The first objective of the project was to identify at least 100 obstructions on city pavements which inhibit walking – aiming to have at least some of these removed. Secondly, and just as important, we wanted to develop our understanding of the problems that street clutter cause and share perspectives on managing clutter between ourselves (LSEG members), community representatives and council staff working at ‘the coal face’ of managing local roads. This meant working closely with the four Locality Roads Managers across the city and their staff.
What we did
Four members of LSEG participated in the project, each working in one of the four ‘Localities’ (North West, North East, South East and South West). We emailed all community councils in the city that we could find and also the Edinburgh Access Panel, inviting suggestions for areas to look at where ‘pavement clutter’ was seen as a problem.
Based on this feedback and personal knowledge, we then walked selected city streets, recording and photographing objects which we felt inhibited walking and should be removed.
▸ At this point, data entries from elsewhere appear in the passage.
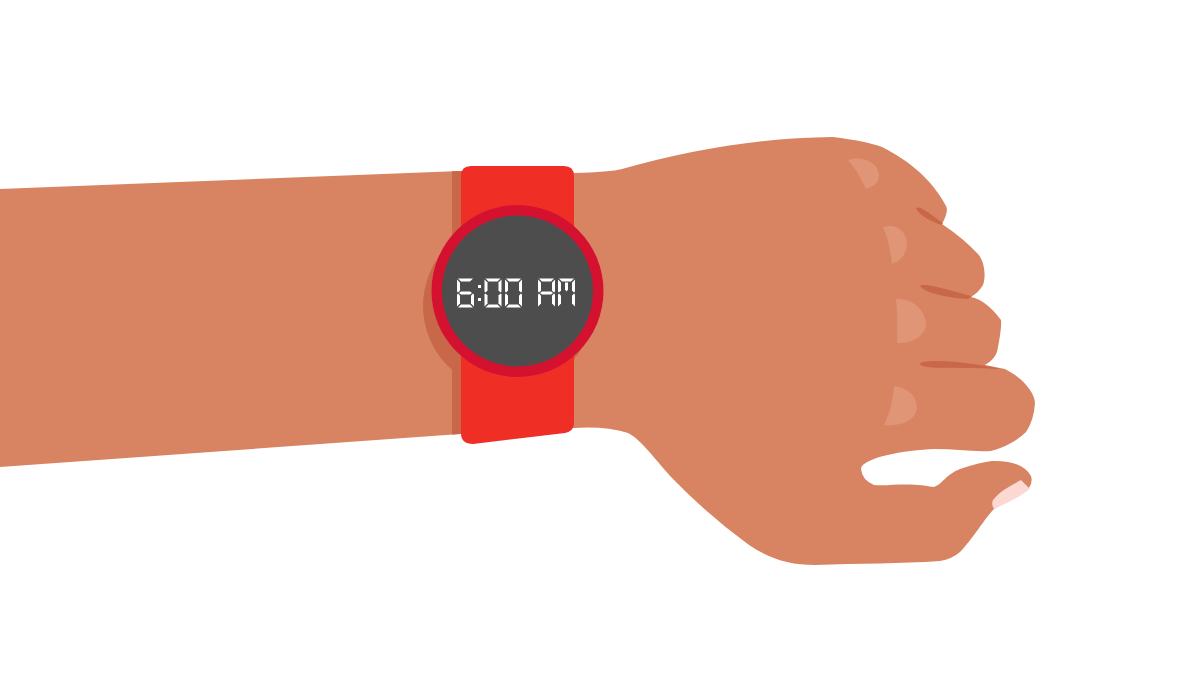
<!DOCTYPE html>
<html lang="en">
<head>
<meta charset="utf-8">
<title>Wristwatch at 6:00 AM</title>
<style>
  :root {
    --paper: #ffffff;
    --skin: #d88463;
    --skin-shade: #c96749;
    --knuckle: #e09576;
    --nail: #fbd9d2;
    --strap: #ef2e26;
    --bezel: #d51130;
    --screen: #4d4d4d;
    --digits: #ffffff;
  }
  html, body { margin: 0; width: 1200px; height: 676px; overflow: hidden; background: var(--paper); }
  svg { display: block; }
  .skin { fill: var(--skin); }
  .shade { fill: var(--skin-shade); }
  .knuckles { fill: var(--knuckle); }
  .nail { fill: var(--nail); }
  .strap { fill: var(--strap); }
  .bezel { fill: var(--bezel); }
  .screen { fill: var(--screen); }
  .time { fill: var(--digits); }
</style>
</head>
<body>
<svg width="1200" height="676" viewBox="0 0 1200 676" role="img" aria-label="Forearm and fist wearing a red digital watch that reads 6:00 AM">
  <defs>
    <polygon id="seg-top" points="1,0 16,0 13,3 4,3"/>
    <polygon id="seg-middle" points="2,14.5 4,13 13,13 15,14.5 13,16 4,16"/>
    <polygon id="seg-bottom" points="1,29 4,26 13,26 16,29"/>
    <polygon id="seg-upper-left" points="0,1 3,4 3,12 1,14 0,13"/>
    <polygon id="seg-lower-left" points="0,16 1,15 3,17 3,25 0,28"/>
    <polygon id="seg-upper-right" points="17,1 14,4 14,12 16,14 17,13"/>
    <polygon id="seg-lower-right" points="17,16 16,15 14,17 14,25 17,28"/>
    <g id="digit-six">
      <use href="#seg-top"/><use href="#seg-upper-left"/><use href="#seg-middle"/>
      <use href="#seg-lower-left"/><use href="#seg-lower-right"/><use href="#seg-bottom"/>
    </g>
    <g id="digit-zero">
      <use href="#seg-top"/><use href="#seg-upper-left"/><use href="#seg-upper-right"/>
      <use href="#seg-lower-left"/><use href="#seg-lower-right"/><use href="#seg-bottom"/>
    </g>
    <g id="letter-a">
      <use href="#seg-top"/><use href="#seg-upper-left"/><use href="#seg-upper-right"/>
      <use href="#seg-middle"/><use href="#seg-lower-left"/><use href="#seg-lower-right"/>
    </g>
    <g id="letter-m">
      <use href="#seg-top"/><use href="#seg-upper-left"/><use href="#seg-upper-right"/>
      <use href="#seg-lower-left"/><use href="#seg-lower-right"/>
      <polygon points="7,4 10,4 10,11 8.5,13 7,11"/>
    </g>
    <path id="arm-shape" d="M0 189 L460 171 L574 173 Q610 172 622 169 C690 150 755 138 833 137 Q866 141 882 147 C908 160 932 179 946 206 Q949 211 942 224 Q963 238 978 254 C985 262 986 277 983 285 Q979 292 971 297 Q986 300 1001 320 Q1002 328 997 352 Q994 360 985 365 L1005 369 C1023 378 1035 393 1035 403 Q1034 420 1026 432 Q1013 445 991 451 C972 452 955 449 935 449 C905 450 861 458 861 469 Q862 480 874 485 C893 486 905 482 934 487 C943 484 945 475 960 469 Q981 462 992 461 Q1022 460 1031 476 Q1033 482 1029 488 L994 509 C985 518 972 540 960 552 Q952 559 940 561 C900 564 860 563 815 565 C790 565 770 559 749 545 Q708 515 674 480 C656 461 642 440 628 433 Q605 426 574 428 L460 434 L0 467 Z"/>
    <clipPath id="arm-clip"><use href="#arm-shape"/></clipPath>
  </defs>

  <g id="arm">
    <use href="#arm-shape" class="skin"/>
    <g id="finger-creases" class="shade">
      <path d="M916 208 C920 205 930 214 943 223 L941 225 C928 220 918 214 916 208 Z"/>
      <path d="M920 286 C924 282 948 290 972 296 L968 299 C949 298 924 293 920 286 Z"/>
      <path d="M920 364 C920 359 960 360 1001 369 C965 367 921 370 920 364 Z"/>
    </g>
    <g id="knuckles" class="knuckles">
      <path d="M848 160 C862 155 879 162 879 176 Q878 186 866 189 Q858 171 848 160 Z"/>
      <path d="M883 227 C897 223 907 232 907 244 Q906 259 892 264 Q890 243 883 227 Z"/>
      <path d="M896 299 C915 298 926 313 926 324 C925 339 907 344 897 343 Q898 320 896 299 Z"/>
      <path d="M894 386 C908 388 917 396 917 408 C915 424 895 426 884 425 Q893 407 894 386 Z"/>
    </g>
    <path id="thumb-nail" class="nail" d="M1021 480 L1030 489 Q1017 499 994 509 Q991 505 993 500 C1000 491 1010 486 1021 480 Z"/>
  </g>

  <g id="watch-shadow" class="shade" clip-path="url(#arm-clip)">
    <rect x="452" y="160" width="30" height="290"/>
    <circle cx="508" cy="306" r="85"/>
  </g>

  <g id="watch">
    <path class="strap" d="M471 166 H564 Q574 166 574 176 V423 Q574 431 565 433 L473 444 Q461 444 461 433 V176 Q461 166 471 166 Z"/>
    <circle class="bezel" cx="517.5" cy="291" r="86"/>
    <circle class="screen" cx="517.5" cy="291" r="75.5"/>
    <g id="time" class="time" role="img" aria-label="6:00 AM">
      <use href="#digit-six" x="457" y="278.5"/>
      <rect x="478" y="285" width="3" height="3"/>
      <rect x="478" y="298" width="3" height="3"/>
      <use href="#digit-zero" x="484.5" y="278.5"/>
      <use href="#digit-zero" x="505" y="278.5"/>
      <use href="#letter-a" x="538" y="278.5"/>
      <use href="#letter-m" x="558" y="278.5"/>
    </g>
  </g>
</svg>
</body>
</html>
We appreciate the participation of members of the Access Panel, community councillors and City of Edinburgh Councillors who joined us on several of these walks.
The project aimed to take in different parts of the city, focussing as much on residential areas as on ‘town centres’ or central Edinburgh. The main areas assessed are set out below. We appreciate that this inevitably misses out many parts of the city where no doubt pavement clutter is just as much of a problem as in these areas.
|Walter Scott Avenue
What did we find?
In all, we identified 290 items of ‘clutter’ which we felt should be tackled – far more than the original target of 100! We took a broad view of what might be considered ‘clutter’, which to some extent is subjective. However, we aimed to focus on things which are fixed, or at least in place for a considerable time. So this included things like signage poles, guard rails, large refuse bins, bushes, utility boxes, phone kiosks and roadworks signs. We generally excluded things like the occasional stray ‘A-board’ (contravening the council-wide ban), regular wheelie bins and pavement parking, despite encountering this on many streets.
At the time or writing, we are awaiting responses from the council on most of the items which we identified. However, few items have been tackled as ‘quick wins’ (especially removal of overhanging vegetation). In some other cases, council staff judge that items which we identified as ‘clutter’ should be retained. Often, locality staff have to consult further with colleagues over whether items which we have identified can be removed.
LSEG developed a better understanding of how ‘clutter’ comes about and how difficult it can be for local roads staff to manage. There can be historic reasons to explain the presence of some clutter; for example a guardrail on St Johns Road used to provide protection at a busy bakery, but has long been closed. Local roads staff face requests for items to be placed on the street from many different sources (both within the council and from external bodies). Resource constraints (both in terms of staffing and capital) seem to limit the extent to which clutter (and the scope for removing it) is assessed. Another clear message is that inspection regimes are almost entirely focussed on hazards and ‘defects’ – for example a broken traffic sign will be reported, but not an unnecessary one.
The influence of the Council’s Street Design Guidance – which has minimising clutter as one of its key principles – seems limited in practice. A particular example of this is that, despite the Guidance stating that vertical No Loading signs should normally be removed, other council managers have advised locality staff that these signs should be kept.
In some cases, action to remove clutter may require a programmed, rather than-an-item by item, approach. Examples include obsolete (non-operational) ‘real-time’ parking availability signs and poorly maintained or semi-derelict phone boxes. There seems to be a real opportunity to manage streets more ‘holistically’ which should produce better streets; and perhaps also reduce costs.
We believe that there are valuable insights from this project which will be useful to share with a wider audience – to community groups in Edinburgh, City of Edinburgh Council staff, other councils, and professional bodies and institutes. We therefore hope to secure additional funding to enable us to publish a professionally produced report and a short video to communicate the findings of our project more widely.
We will also keep in touch with the localities staff (currently being re-organised) and continue to monitor what happens to the 290 items we recorded. To keep in touch, please see our website and Twitter account for further updates.
Living Streets Edinburgh Group